The foods of winter in the northeast are frequently rich and dense in flavor. Numbering prominently among these foods are the winter squashes and root vegetables. Those squashes categorized as “winter” squash include acorn, banana, buttercup, butternut, delicata, hubbard, kabocha, pumpkin, spaghetti, sweet dumpling and turban. That said, many would argue that acorn squash is really more closely related to its shirttail cousin, the zucchini and consequently qualifies as a summer squash. Others claim that the acorn squash is the result of a mixed marriage between a melon and a cucumber. Technically, squashes in general are fruits, which leads us back to two questions: Who gets to do the categorizing? What are the exact definitions of fruit and vegetable? Definitive answers seem to be in short supply. Let’s just forget the pigeon-holing and enjoy the fruits of our farmers’ labor.
Squash is one of those many fruits most of us treat as vegetables. It is indigenous to the Americas and has been a dietary staple in Mexico and Guatemala for approximately 7,000 years. Along with corn and beans, squash is thought, to have been one of the first foods cultivated in the western hemisphere. Since its western origins squash has travelled far, wide and well. It is now a staple food source in such diverse places as Argentina, China, Egypt, Italy, Japan, Romania and Turkey.
These globe-, sphere-, cone-, cylinder-, pear-, heart-, and serpentine-shaped squashes are worth squirreling away. Depending on the variety, they have an extended shelf life of 3 weeks to a couple of months under optimum conditions. The recommended environment for most squash is that they should rest on a non-concrete surface (cardboard, wooden planks or shelving) not touching each other, to maximize airflow, at a temperature of about 55°F. Many basements qualify. Wine cellars too.

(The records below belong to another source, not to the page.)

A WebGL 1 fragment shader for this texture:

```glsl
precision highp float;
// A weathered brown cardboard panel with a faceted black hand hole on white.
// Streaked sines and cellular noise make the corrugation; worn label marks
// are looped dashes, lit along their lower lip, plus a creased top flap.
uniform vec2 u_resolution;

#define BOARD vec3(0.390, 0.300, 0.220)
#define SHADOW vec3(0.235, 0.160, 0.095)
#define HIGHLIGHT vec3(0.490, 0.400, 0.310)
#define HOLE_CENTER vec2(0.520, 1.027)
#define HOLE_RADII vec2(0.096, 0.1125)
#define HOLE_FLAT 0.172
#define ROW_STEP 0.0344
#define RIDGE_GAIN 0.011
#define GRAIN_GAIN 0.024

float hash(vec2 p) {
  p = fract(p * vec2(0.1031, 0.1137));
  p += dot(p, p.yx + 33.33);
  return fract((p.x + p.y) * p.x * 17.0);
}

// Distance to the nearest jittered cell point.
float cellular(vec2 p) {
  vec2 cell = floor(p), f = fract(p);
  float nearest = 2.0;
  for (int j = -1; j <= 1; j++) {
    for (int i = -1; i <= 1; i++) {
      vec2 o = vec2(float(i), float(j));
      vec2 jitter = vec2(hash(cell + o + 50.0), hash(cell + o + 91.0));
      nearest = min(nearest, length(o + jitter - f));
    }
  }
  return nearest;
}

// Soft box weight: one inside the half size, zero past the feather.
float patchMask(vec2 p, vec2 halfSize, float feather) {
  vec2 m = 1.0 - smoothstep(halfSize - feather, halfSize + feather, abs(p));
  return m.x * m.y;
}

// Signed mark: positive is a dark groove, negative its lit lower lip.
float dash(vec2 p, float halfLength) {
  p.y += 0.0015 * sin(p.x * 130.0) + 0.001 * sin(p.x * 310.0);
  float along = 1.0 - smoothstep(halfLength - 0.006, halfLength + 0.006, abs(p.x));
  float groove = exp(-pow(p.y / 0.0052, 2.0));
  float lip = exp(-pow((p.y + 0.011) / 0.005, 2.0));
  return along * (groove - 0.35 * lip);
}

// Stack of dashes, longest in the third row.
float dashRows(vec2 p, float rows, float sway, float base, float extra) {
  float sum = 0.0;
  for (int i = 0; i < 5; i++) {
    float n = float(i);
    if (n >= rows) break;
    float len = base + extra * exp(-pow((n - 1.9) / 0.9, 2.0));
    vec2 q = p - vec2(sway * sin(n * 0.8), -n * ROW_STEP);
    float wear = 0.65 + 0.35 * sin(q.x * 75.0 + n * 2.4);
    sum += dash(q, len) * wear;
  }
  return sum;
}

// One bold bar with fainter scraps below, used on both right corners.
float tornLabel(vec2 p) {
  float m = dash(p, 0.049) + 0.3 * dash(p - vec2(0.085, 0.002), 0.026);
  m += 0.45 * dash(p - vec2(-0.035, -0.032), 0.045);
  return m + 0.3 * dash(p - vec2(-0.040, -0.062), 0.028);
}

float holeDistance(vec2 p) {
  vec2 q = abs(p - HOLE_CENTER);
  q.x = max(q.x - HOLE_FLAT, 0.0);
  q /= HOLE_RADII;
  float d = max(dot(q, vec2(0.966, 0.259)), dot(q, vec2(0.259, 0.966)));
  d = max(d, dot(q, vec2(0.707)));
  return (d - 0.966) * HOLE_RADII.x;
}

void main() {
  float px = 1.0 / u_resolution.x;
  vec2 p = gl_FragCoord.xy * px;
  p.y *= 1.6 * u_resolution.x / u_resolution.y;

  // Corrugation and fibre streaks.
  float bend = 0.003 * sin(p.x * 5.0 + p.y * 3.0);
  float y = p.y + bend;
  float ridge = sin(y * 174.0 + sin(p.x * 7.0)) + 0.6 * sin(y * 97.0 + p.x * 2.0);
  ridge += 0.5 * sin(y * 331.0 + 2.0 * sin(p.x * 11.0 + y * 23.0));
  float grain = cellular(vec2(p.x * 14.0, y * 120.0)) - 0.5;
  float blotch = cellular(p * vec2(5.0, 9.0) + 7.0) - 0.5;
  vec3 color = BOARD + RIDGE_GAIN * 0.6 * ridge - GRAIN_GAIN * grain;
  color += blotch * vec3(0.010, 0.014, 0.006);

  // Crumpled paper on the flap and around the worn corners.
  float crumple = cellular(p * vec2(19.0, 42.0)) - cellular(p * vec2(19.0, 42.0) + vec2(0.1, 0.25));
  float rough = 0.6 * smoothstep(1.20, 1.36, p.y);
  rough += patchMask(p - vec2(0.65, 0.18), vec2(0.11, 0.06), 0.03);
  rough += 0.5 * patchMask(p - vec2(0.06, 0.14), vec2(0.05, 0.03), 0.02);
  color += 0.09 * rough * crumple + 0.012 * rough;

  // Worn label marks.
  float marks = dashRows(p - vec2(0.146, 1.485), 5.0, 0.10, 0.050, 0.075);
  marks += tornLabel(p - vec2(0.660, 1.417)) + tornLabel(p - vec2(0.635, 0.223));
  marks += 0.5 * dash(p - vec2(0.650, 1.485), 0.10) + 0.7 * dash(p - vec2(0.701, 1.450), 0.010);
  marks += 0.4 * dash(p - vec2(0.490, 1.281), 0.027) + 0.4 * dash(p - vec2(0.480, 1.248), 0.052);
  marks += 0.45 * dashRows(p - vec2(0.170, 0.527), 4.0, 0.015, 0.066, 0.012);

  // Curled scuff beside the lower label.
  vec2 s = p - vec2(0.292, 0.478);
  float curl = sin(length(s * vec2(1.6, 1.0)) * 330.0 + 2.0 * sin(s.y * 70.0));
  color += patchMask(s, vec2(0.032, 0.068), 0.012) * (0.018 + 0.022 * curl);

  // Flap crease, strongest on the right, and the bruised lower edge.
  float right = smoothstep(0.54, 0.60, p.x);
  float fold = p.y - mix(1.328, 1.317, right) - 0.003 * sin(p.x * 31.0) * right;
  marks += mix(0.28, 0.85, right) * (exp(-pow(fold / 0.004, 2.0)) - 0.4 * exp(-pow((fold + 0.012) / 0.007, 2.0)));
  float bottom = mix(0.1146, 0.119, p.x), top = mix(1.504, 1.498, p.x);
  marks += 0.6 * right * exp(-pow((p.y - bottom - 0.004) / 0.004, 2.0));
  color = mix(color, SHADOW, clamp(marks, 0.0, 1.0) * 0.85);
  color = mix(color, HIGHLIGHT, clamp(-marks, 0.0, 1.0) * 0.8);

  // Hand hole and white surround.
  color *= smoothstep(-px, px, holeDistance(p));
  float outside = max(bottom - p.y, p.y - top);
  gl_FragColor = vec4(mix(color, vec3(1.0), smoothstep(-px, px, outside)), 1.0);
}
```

Isn’t it nice that most of these squashes come with their own serving bowl? A bowl that frequently begs to be stuffed with everything from soup to nuts to grains to meats and other vegetables. On the website you will find the recipes for Lamb Stuffed Acorn Squash, Buttermilk Squash and Cider Soup, Butternut Squash and Vanilla Risotto, and Pan-Braised Winter Squash with Cinnamon Scented Couscous along with many, many others. Today we are offering Roasted Acorn Squash with Maple Syrup and Sage Cream.